### EXERCISE DATA
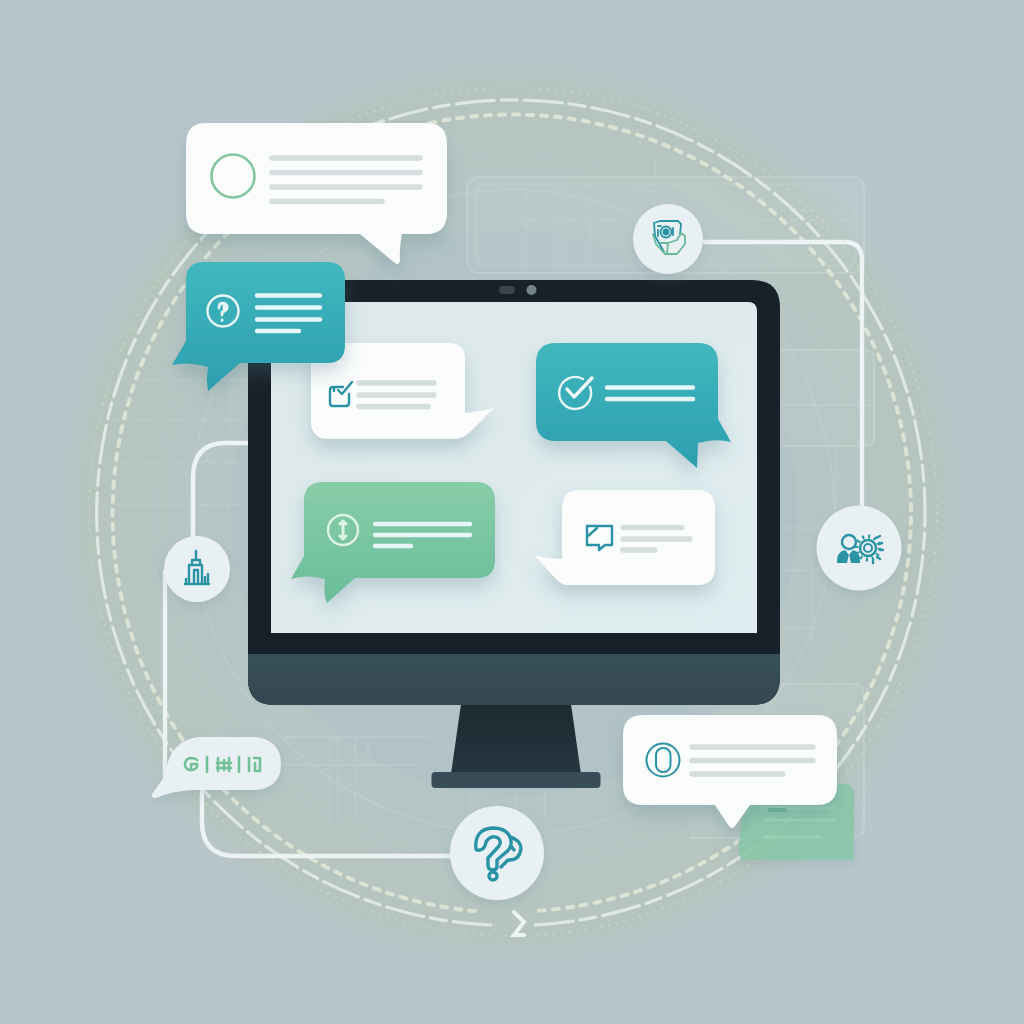
<!DOCTYPE html>
<html lang="en">
<head>
<meta charset="utf-8">
<title>Chat and support illustration</title>
<style>
:root{--bg:#b8c6cc;--teal:#35aab5;--teal-deep:#2b93a6;--green:#79c8a0;--white:#fbfcfc;--pale:#e9f0f3;--bezel:#18212a;--chin:#354b55;--rule:#d5dede}
html,body{margin:0;width:1024px;height:1024px;overflow:hidden;background:var(--bg)}
svg{display:block}
.white{fill:var(--white)}
.pale{fill:var(--pale)}
.rules{fill:none;stroke:var(--rule);stroke-width:5.4;stroke-linecap:round}
.rules.light{stroke:#e6f5f6;stroke-width:4.4}
.wire{fill:none;stroke:#edf3f5;stroke-width:4.4}
.icon{fill:none;stroke:var(--teal-deep);stroke-width:2.4;stroke-linecap:round;stroke-linejoin:round}
.faint{fill:none;stroke:#dce6e4;stroke-opacity:.2;stroke-width:1.5}
.solid{fill:var(--teal-deep)}
</style>
</head>
<body>
<svg width="1024" height="1024" viewBox="0 0 1024 1024" role="img" aria-label="Desktop monitor surrounded by chat bubbles and support icons">
<defs>
<radialGradient id="halo">
<stop offset="0" stop-color="#b6c5c6"/><stop offset=".8" stop-color="#b7c6c3"/><stop offset=".9" stop-color="#b5c4bc"/><stop offset="1" stop-color="#b8c6cc" stop-opacity="0"/>
</radialGradient>
<linearGradient id="tealFill" x2="0" y2="1"><stop stop-color="#40b7bd"/><stop offset="1" stop-color="#2d9fb0"/></linearGradient>
<linearGradient id="greenFill" x2="0" y2="1"><stop stop-color="#88cda8"/><stop offset="1" stop-color="#6abd9a"/></linearGradient>
<linearGradient id="screenFill" x2="1" y2="1"><stop stop-color="#dde8ea"/><stop offset="1" stop-color="#e0edf0"/></linearGradient>
<linearGradient id="chinFill" x2="0" y2="1"><stop stop-color="#384f59"/><stop offset="1" stop-color="#344751"/></linearGradient>
<linearGradient id="standFill" x2="0" y2="1"><stop stop-color="#1c2930"/><stop offset="1" stop-color="#263740"/></linearGradient>
<filter id="shadow" x="-30%" y="-30%" width="160%" height="180%"><feDropShadow dx="0" dy="10" stdDeviation="9" flood-color="#4f7f8d" flood-opacity=".28"/></filter>
<filter id="softShadow" x="-40%" y="-40%" width="180%" height="180%"><feDropShadow dx="0" dy="5" stdDeviation="7" flood-color="#5d7f88" flood-opacity=".2"/></filter>
<clipPath id="monitorClip"><path d="M248 280H752Q780 280 780 308V677Q780 705 752 705H274Q248 705 248 679Z"/></clipPath>
</defs>

<rect width="1024" height="1024" fill="#b8c6cc"/>
<g id="backdrop">
<circle cx="512" cy="512" r="470" fill="url(#halo)"/>
<circle cx="512" cy="510" r="358" fill="#b2c2c3" fill-opacity=".25" stroke="#a9babb" stroke-opacity=".25"/>
<circle cx="512" cy="512" r="322" class="faint"/>
<circle cx="514" cy="512" r="284" fill="#b0c2ca" fill-opacity=".55"/>
<g fill="#c2d0cf" fill-opacity=".15" stroke="#d5e1de" stroke-opacity=".32" stroke-width="2">
<rect x="467" y="177" width="397" height="96" rx="12"/>
<rect x="476" y="184" width="380" height="82" rx="8" stroke-opacity=".15"/>
<path d="M780 350H866Q874 350 874 360V436Q874 446 864 446H780"/>
<path d="M690 684H852Q864 684 864 696V826Q864 838 852 838H690"/>
</g>
<g class="faint">
<path d="M526 184V266M560 184V266M590 184V266M640 140V270M655 140V270M780 210H860M500 220H850" stroke-dasharray="6 4"/>
<path d="M120 380H246M112 420H246M110 462H246M112 505H246M230 380V530M208 455V540" stroke-dasharray="8 3"/>
<path d="M782 528H866M782 570H830M782 628H816M792 570V640M812 560V640M836 445V526M780 405H875"/>
<path d="M285 737H430M265 765H420M330 737V822M338 737V822M355 737V822M368 737V822M470 790V822M516 790V822M545 790V822"/>
</g>
<circle cx="513" cy="512" r="424" fill="none" stroke="#d9decb" stroke-opacity=".55" stroke-width="2" stroke-dasharray="2 6"/>
<g fill="none" stroke-linecap="round">
<path d="M491 925A412 412 0 0 1 380 122A412 412 0 0 1 925 512A412 412 0 0 1 532 925" stroke="#e3ebe8" stroke-opacity=".9" stroke-width="3.2" stroke-dasharray="38 7 16 7"/>
<path d="M475 911A399 399 0 0 1 380 137A399 399 0 0 1 911 512A399 399 0 0 1 532 911" stroke="#e1e7d6" stroke-opacity=".9" stroke-width="4" stroke-dasharray="6 8"/>
<path d="M514 912L524 922L514 935H524" stroke="#edf3f2" stroke-width="4"/>
</g>
</g>

<g id="connectors" class="wire">
<path d="M703 242H844Q862 242 862 260V507"/>
<path d="M248 443H226Q193 443 193 478V537"/>
<path d="M165 570V780"/>
<path d="M202 788V822Q202 856 236 856H452"/>
</g>

<g id="monitor">
<path d="M461 704H571L581 774H451Z" fill="url(#standFill)"/>
<rect x="431.500" y="772" width="169" height="16" rx="4" fill="#374c56"/>
<g clip-path="url(#monitorClip)">
<rect x="248" y="280" width="532" height="426" fill="#18212a"/>
<rect x="248" y="654" width="532" height="52" fill="url(#chinFill)"/>
</g>
<path d="M271 302H748Q757 302 757 311V633H271Z" fill="url(#screenFill)"/>
<rect x="499" y="286" width="16" height="8" rx="4" fill="#3b4449"/>
<circle cx="531.500" cy="290" r="5" fill="#758489"/>
</g>

<g id="screen-bubbles">
<g id="bubble-edit">
<path class="white" filter="url(#shadow)" d="M329 343H448Q465 343 465 360V413Q480 412 494 408L470 432Q463 439 454 439H329Q311 439 311 421V361Q311 343 329 343Z"/>
<path class="icon" d="M343 387H333Q330 387 330 390V403Q330 406 333 406H346Q349 406 349 403V394M338 390L342 394L352 382M334 387V391"/>
<path class="rules" d="M359 383H434M359 395H434M359 406.500H428"/>
</g>
<g id="bubble-done">
<path fill="url(#tealFill)" filter="url(#shadow)" d="M556 343H698Q718 343 718 363V419L731 442Q715 438 698 443L697 468L666 441H556Q536 441 536 421V363Q536 343 556 343Z"/>
<path class="icon" style="stroke:#e9f6f6" d="M583 379A16 16 0 1 0 590 387"/>
<path class="icon" style="stroke:#f1fafa;stroke-width:3.400" d="M567 389L574 397L592 378"/>
<path class="rules light" d="M607 387.500H693M607 399H693"/>
</g>
<g id="bubble-info">
<path fill="url(#greenFill)" filter="url(#shadow)" d="M323 482H476Q495 482 495 501V560Q495 578 476 578H355L327 603Q323 594 325 579Q308 574 291 579L304 556V501Q304 482 323 482Z"/>
<g class="icon" style="stroke:#dff2e8"><circle cx="343" cy="530" r="15"/><path d="M343 522V538M340 524L343 521L346 524M340 536L343 539L346 536" stroke-width="3"/></g>
<path class="rules light" d="M375 524H470M375 535H470M375 546H411"/>
</g>
<g id="bubble-note">
<path class="white" filter="url(#shadow)" d="M580 490H697Q715 490 715 508V567Q715 585 697 585H568Q562 585 556 579L534 555Q548 559 562 559V508Q562 490 580 490Z"/>
<path class="icon" d="M587 526H612V545H605L599 550V545H587ZM588 536L597 528"/>
<path class="rules" d="M623 527.500H682M623 539H690M623 550H655"/>
</g>
</g>

<g id="outer-bubbles">
<g id="bubble-profile">
<path class="white" filter="url(#shadow)" d="M206 123H426Q447 123 447 144V213Q447 234 426 234H402Q399 248 400 261Q399 266 395 263L360 234H206Q186 234 186 213V144Q186 123 206 123Z"/>
<circle cx="233" cy="176" r="21.500" fill="none" stroke="#7fc6a0" stroke-width="2.500"/>
<path class="rules" d="M272 158H420M272 172.500H420M272 187H420M272 201.500H382"/>
</g>
<g id="bubble-question">
<path fill="url(#tealFill)" filter="url(#shadow)" d="M204 262H327Q345 262 345 280V345Q345 363 327 363H240L208 391Q206 380 208 367Q190 361 172 365L186 341V280Q186 262 204 262Z"/>
<g class="icon" style="stroke:#e8f6f6"><circle cx="223" cy="311" r="15.500"/><path d="M219 308Q219 303 223 303Q228 304 227 308Q226 311 222 312V315M222 320V320.500M224 305V309" stroke-width="2.800"/></g>
<path class="rules light" d="M257 295.500H320M257 307.500H320M257 319.500H320M257 331H299"/>
</g>
<g id="bubble-reply">
<g filter="url(#softShadow)"><path d="M745 784H844Q854 784 854 796V860H742Q736 850 740 836Z" fill="#8ac8aa" fill-opacity=".88"/></g>
<path d="M765 808H834M765 820H834M765 837H820" fill="none" stroke="#a2d2ba" stroke-width="3" stroke-linecap="round" stroke-opacity=".7"/>
<path d="M768 810H786" stroke="#6eb596" stroke-width="4"/>
<path class="white" filter="url(#shadow)" d="M643 715H817Q837 715 837 735V785Q837 805 817 805H750L735 826Q732 830 729 826L715 805H643Q623 805 623 785V735Q623 715 643 715Z"/>
<g class="icon" style="stroke-width:2"><circle cx="663" cy="760" r="16.500"/><rect x="656" y="748" width="14.500" height="24" rx="7"/></g>
<path class="rules" d="M692 747H813M692 760.500H813M692 774H783"/>
</g>
<g id="bubble-code">
<path class="pale" filter="url(#softShadow)" d="M199 737H255Q281 740 281 764Q281 788 255 790H192Q172 791 156 798Q151 798 152 794L165 776Q169 740 199 737Z"/>
<g fill="none" stroke="#72c097" stroke-width="2.600" stroke-linecap="round" stroke-linejoin="round">
<path d="M197 760Q196 758 190 758Q185 759 185 765Q186 771 192 770Q198 769 197 764H191V768M207 757V772M218 758V771M229 758V771M217 763H231M217 768H231M224 760V770M239 757V772M249 758V771M254 758H260V771H255V763"/>
</g>
</g>
</g>

<g id="icon-badges">
<g id="badge-care">
<circle class="pale" filter="url(#softShadow)" cx="668" cy="239" r="35"/>
<g class="icon" style="stroke-width:1.800">
<path d="M654 223L660 221H678L681 224L680 235M654 223L655 236L664 252"/>
<circle cx="666" cy="232" r="5.500"/><circle cx="666" cy="232" r="2.500" class="solid"/><path d="M658 230V236M673 228V235M658 226H661"/>
<path stroke="#69b997" d="M653 234L656 244L665 254H677L685 244V236L681 233L677 240L668 243L667 253M660 243L668 243"/>
</g>
</g>
<g id="badge-tower">
<circle class="pale" filter="url(#softShadow)" cx="197" cy="569" r="33"/>
<path class="icon" d="M185 584H209M189 583V565H202V583M192 564V560H200V564M196 559V551M186 583V579M208 583V574M205 583V577M194 582V570H198V582"/>
</g>
<g id="badge-team">
<circle class="pale" filter="url(#softShadow)" cx="859" cy="548" r="42.500"/>
<path class="solid" d="M837 563Q836 552 845 550L849 555L853 550Q861 552 860 563Z"/>
<path d="M849 554L847 563H851Z" fill="#e9f0f3"/>
<circle class="icon" cx="849" cy="542" r="7" fill="#e9f0f3" style="fill:#e9f0f3"/>
<circle class="icon" cx="868" cy="548" r="8"/>
<circle class="icon" cx="868" cy="548" r="11.500" style="stroke-width:4;stroke-dasharray:2 4;stroke-linecap:butt"/>
<circle cx="868" cy="548" r="4" fill="none" stroke="#2b93a6" stroke-width="2"/>
<path d="M876 538L880 536M879 544L882 543M880 550H883M877 557L880 559M873 561V563" class="icon"/>
</g>
<g id="badge-help">
<circle class="pale" filter="url(#softShadow)" cx="497" cy="853" r="47"/>
<g class="icon" style="stroke-width:3.400">
<path d="M476 849Q474 829 493 828Q509 828 511 841Q512 848 505 853L497 860V866Q497 870 493 870Q488 870 488 865V858L499 846Q502 841 498 838Q491 834 486 842Q485 849 480 850Q477 851 476 849Z"/>
<path d="M510 837Q521 840 521 849Q519 861 508 860L501 867M511 846L514 850"/>
<circle cx="493" cy="876" r="4"/>
</g>
</g>
</g>
</svg>
</body>
</html>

### WHAT TO WORK ON
Copy every line of the material above in which the word "light" appears.

### RESPONSE TO THIS EXERCISE
.rules.light{stroke:#e6f5f6;stroke-width:4.4}
<path class="rules light" d="M607 387.500H693M607 399H693"/>
<path class="rules light" d="M375 524H470M375 535H470M375 546H411"/>
<path class="rules light" d="M257 295.500H320M257 307.500H320M257 319.500H320M257 331H299"/>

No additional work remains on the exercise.